Thursday, May 16, 2013

Twilight of the Idol: Arnold Schwarzenegger

Waiting for Arnold Schwarzenegger when he returned to his hotel in London after winning Mr. Universe--his second Mr. Universe--was a telegram from Joe Weider, the muscle-culture magnate whose products--equipment, magazines, supplements, videos--had instructed and inspired countless bodybuilders for decades. The telegram read: "Congratulations on your victory. You are the new young sensation. You are going to become the greatest bodybuilder of all time." This was by way of inviting Schwarzenegger to make his maiden voyage to America.
Schwarzenegger had been among the beneficiaries of Weider's products and their promise. A long and fervent disciple of those magazines and their advertisements, he would retrospectively come to think of Weider as "sort of the Hugh Hefner of the muscle world: he owned the magazines, had his picture and column in every issue, and included his wife, Betty, a gorgeous model, in almost every beach shot." He would tear out and hang on his wall pictures of the great bodybuilders, most particularly his idols Reg Park and Steve Reeves (the latter of whom had also starred as Hercules). The magazines gave shape and color to his ambitions, rendered them actual, and, in doing so, perpetuated those ambitions and facilitated their enlargement.

Sunday, May 12, 2013

Silk Thread: The Strange Mystery of Jim Thompson

In the study of the Jim Thompson House & Museum in Bangkok, just above Thompson’s old desk, are two separate horoscopes, foretold and framed, hanging on the wall. One of them predicts good luck in 1959, the year Thompson chose to move into this house, retired from the U.S. Army and the Office of Strategic Services (OSS), having already relocated to Bangkok and gotten rich revitalizing the Thai silk industry.
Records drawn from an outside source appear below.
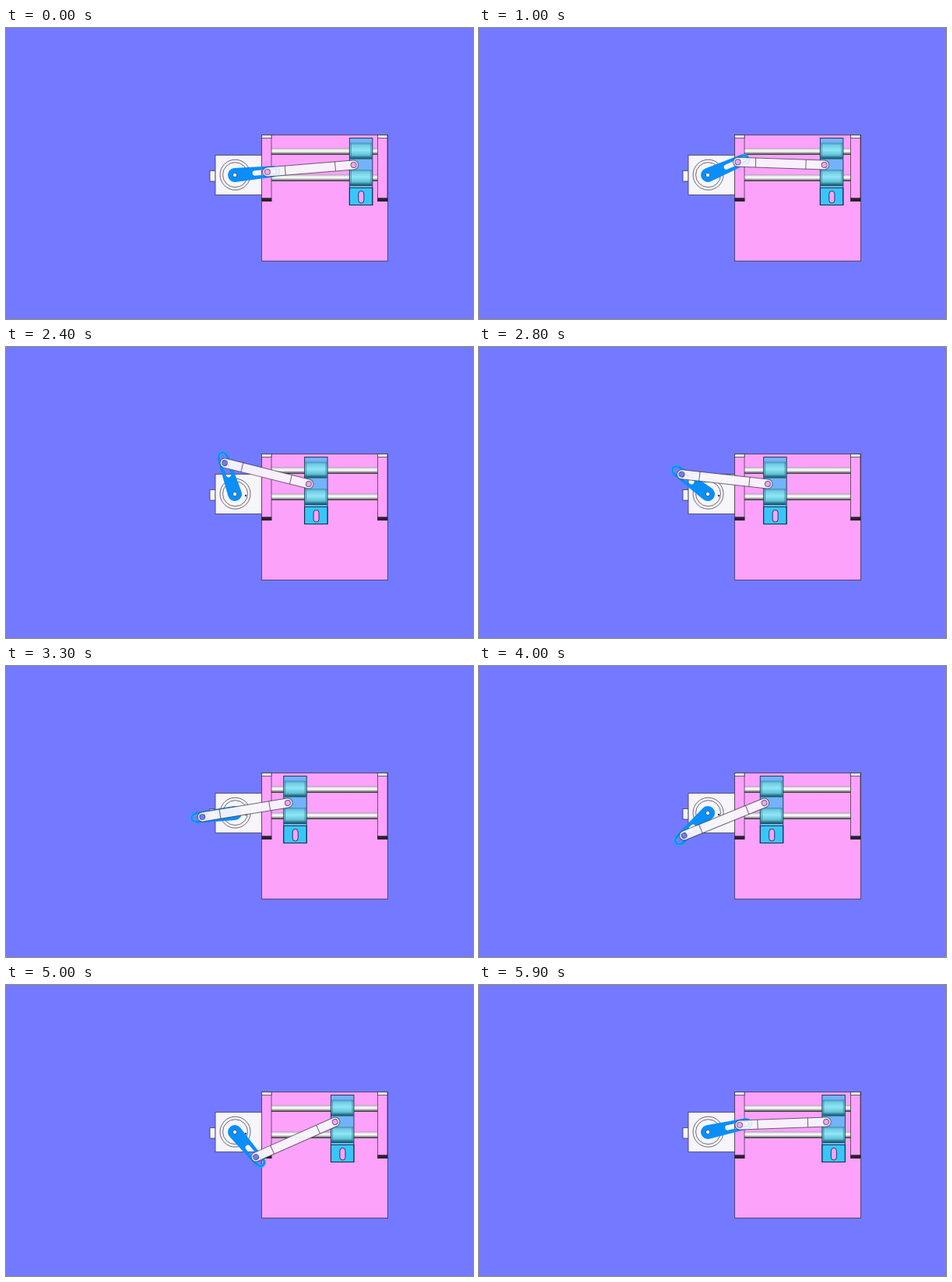
Write an HTML page that moves like this. It is 600 px wide and 374 px high and loops after 6000 ms.

```html
<!DOCTYPE html>
<html lang="en">
<head>
<meta charset="utf-8">
<title>Slider crank</title>
<style>
html, body { margin: 0; width: 100%; height: 100%; overflow: hidden; background: #737aff; }
svg { display: block; width: 600px; height: 374px; }
.line { stroke: #2c2436; stroke-opacity: .68; stroke-width: 1; }
.dark { stroke: #0c2840; stroke-opacity: .85; stroke-width: 1; }
</style>
</head>
<body>
<svg viewBox="0 0 600 374">
  <defs>
    <linearGradient id="steel" x2="0" y2="1">
      <stop offset="0" stop-color="#a89cac"/>
      <stop offset=".2" stop-color="#e4e4e4"/>
      <stop offset=".45" stop-color="#fff"/>
      <stop offset=".65" stop-color="#c0c0c0"/>
      <stop offset="1" stop-color="#282428"/>
    </linearGradient>
    <linearGradient id="bearing" x2="0" y2="1">
      <stop offset="0" stop-color="#4490b4"/>
      <stop offset=".15" stop-color="#70cce4"/>
      <stop offset=".45" stop-color="#90e6f4"/>
      <stop offset=".75" stop-color="#62c2d8"/>
      <stop offset=".88" stop-color="#2c7c90"/>
      <stop offset="1" stop-color="#104858"/>
    </linearGradient>
    <g id="bracket">
      <rect class="line" x=".5" y=".5" width="12.5" height="85" fill="#fca2fb"/>
      <rect class="line" x=".5" y=".5" width="12.5" height="4" fill="#f4eef6"/>
      <rect x=".3" y="81.300" width="13" height="4.700" fill="#2c2030"/>
    </g>
    <g id="sleeve">
      <rect x="1" width="28.500" height="21" fill="url(#bearing)"/>
      <path d="M2.500 1V20M28 1V20" stroke="#2c7894" stroke-opacity=".7"/>
    </g>
  </defs>

  <rect class="line" x="328.500" y="137.500" width="162" height="162" fill="#fca2fb"/>
  <rect x="341" y="154.500" width="137" height="8.500" fill="url(#steel)"/>
  <rect x="341" y="188.500" width="137" height="8.500" fill="url(#steel)"/>
  <use href="#bracket" x="328" y="137"/>
  <use href="#bracket" x="477" y="137"/>

  <g class="line" fill="#f6f5fa">
    <rect x="262" y="183.500" width="7" height="13.500"/>
    <rect x="269" y="163.500" width="59.500" height="51"/>
    <circle cx="294.500" cy="188.700" r="19.500"/>
    <circle cx="294.500" cy="188.700" r="16"/>
  </g>
  <circle cx="308" cy="191" r="1.200" fill="#403c48"/>

  <g id="slider">
    <rect x=".5" y="141.500" width="29.500" height="86" fill="#74b2fc"/>
    <use href="#sleeve" y="147.500"/>
    <use href="#sleeve" y="182"/>
    <rect class="dark" x=".5" y="205.500" width="29.500" height="22" fill="#38c6fa"/>
    <rect class="dark" x="12" y="209.500" width="7" height="15.500" rx="3.500" fill="#fca2fb"/>
    <rect class="dark" x=".5" y="141.500" width="29.500" height="86" fill="none"/>
  </g>

  <g id="crank">
    <path fill="#0a8ef8" fill-rule="evenodd"
      d="M0-9L51-7A7 7 0 0 1 51 7L0 9A9 9 0 0 1 0-9Z
         M26-3.200A3.200 3.200 0 0 0 26 3.200H51A3.200 3.200 0 0 0 51-3.200Z"/>
    <circle r="2.600" fill="#fff" stroke="#24405c" stroke-width=".7"/>
  </g>

  <g id="rod">
    <path class="line" fill="#f8f5fb" fill-opacity=".96" fill-rule="evenodd"
      d="M0-6H111.200A6 6 0 0 1 111.200 6H0A6 6 0 0 1 0-6Z
         M3.500 0A3.500 3.500 0 0 0-3.500 0A3.500 3.500 0 0 0 3.500 0Z"/>
    <path class="line" d="M23-6V6M87.500-6V6"/>
    <circle class="line" cx="111.200" r="3.500" fill="#fca2fb"/>
  </g>

  <!-- faint crank edges seen through the rod -->
  <g id="ghost" fill="none" stroke="#8cc8f0" stroke-opacity=".5" stroke-width=".8">
    <path d="M34-3.200H51A3.200 3.200 0 0 1 51 3.200H34M51-6.500A6.500 6.500 0 0 1 51 6.500"/>
  </g>
</svg>
<script>
const LOOP = 6000, STEP = 100;
const HUB = { x: 294, y: 189 }, RADIUS = 42, ROD = 111.2, PIN_Y = 176;

// [time in ms, crank angle in degrees, counterclockwise]
const KEYS = [[0, 5.4], [200, 18], [900, 18], [1500, 50.7], [2400, 108],
  [3300, 186.8], [4000, 223.6], [5000, 310.2], [5900, 372.4]];

const [slider, crank, rod, ghost] =
  ["slider", "crank", "rod", "ghost"].map(id => document.getElementById(id));

function angleAt(t) {
  const i = Math.max(1, KEYS.findIndex(k => k[0] >= t));
  const [t0, a0] = KEYS[i - 1], [t1, a1] = KEYS[i];
  return a0 + (a1 - a0) * (t - t0) / (t1 - t0);
}

function place(el, x, y, deg = 0) {
  el.setAttribute("transform", `translate(${x} ${y}) rotate(${deg})`);
}

function draw(now) {
  const t = Math.floor(now % LOOP / STEP) * STEP;
  const deg = angleAt(t), a = deg * Math.PI / 180;
  const x = HUB.x + RADIUS * Math.cos(a), y = HUB.y - RADIUS * Math.sin(a);
  const tilt = Math.asin((PIN_Y - y) / ROD);
  place(crank, HUB.x, HUB.y, -deg);
  place(ghost, HUB.x, HUB.y, -deg);
  place(rod, x, y, tilt * 180 / Math.PI);
  place(slider, x + ROD * Math.cos(tilt) - 5.8, 0);
}

const start = performance.now();
function tick() {
  draw(performance.now() - start);
  requestAnimationFrame(tick);
}
tick();
</script>
</body>
</html>
```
The other horoscope included in the frame predicts bad luck at the age of 61 for he who was born in the Year of the Horse. Thompson had been born in the Year of the Horse, and in 1967, at the age of 61, he went for a walk in the woods of Malaysia just south of here and never came back. Not even his remains have ever been found.

Thompson’s house is now a museum, although during his lifetime this city would never have accommodated such a thing. He perfected a popular silk that was better than other silks—a silk cut from lengthier cloths and colored by stronger and faster-acting and better-varied dyes. When it was chosen for all the silks used in the movie version of The King and I (1956), it became more popular still. At the time, Thailand had given up on its own silk industry, importing a cheaper fabric from other countries. The localized empire Thompson established would improve the lives of Bangkok’s citizenry, handsomely employing them in a business benevolently run. Still, his enemies were legion, and they extended all the way up into society’s highest strata. The mystery of just why and how Thompson disappeared, and by the agency of whom, is one that persists still and probably always will.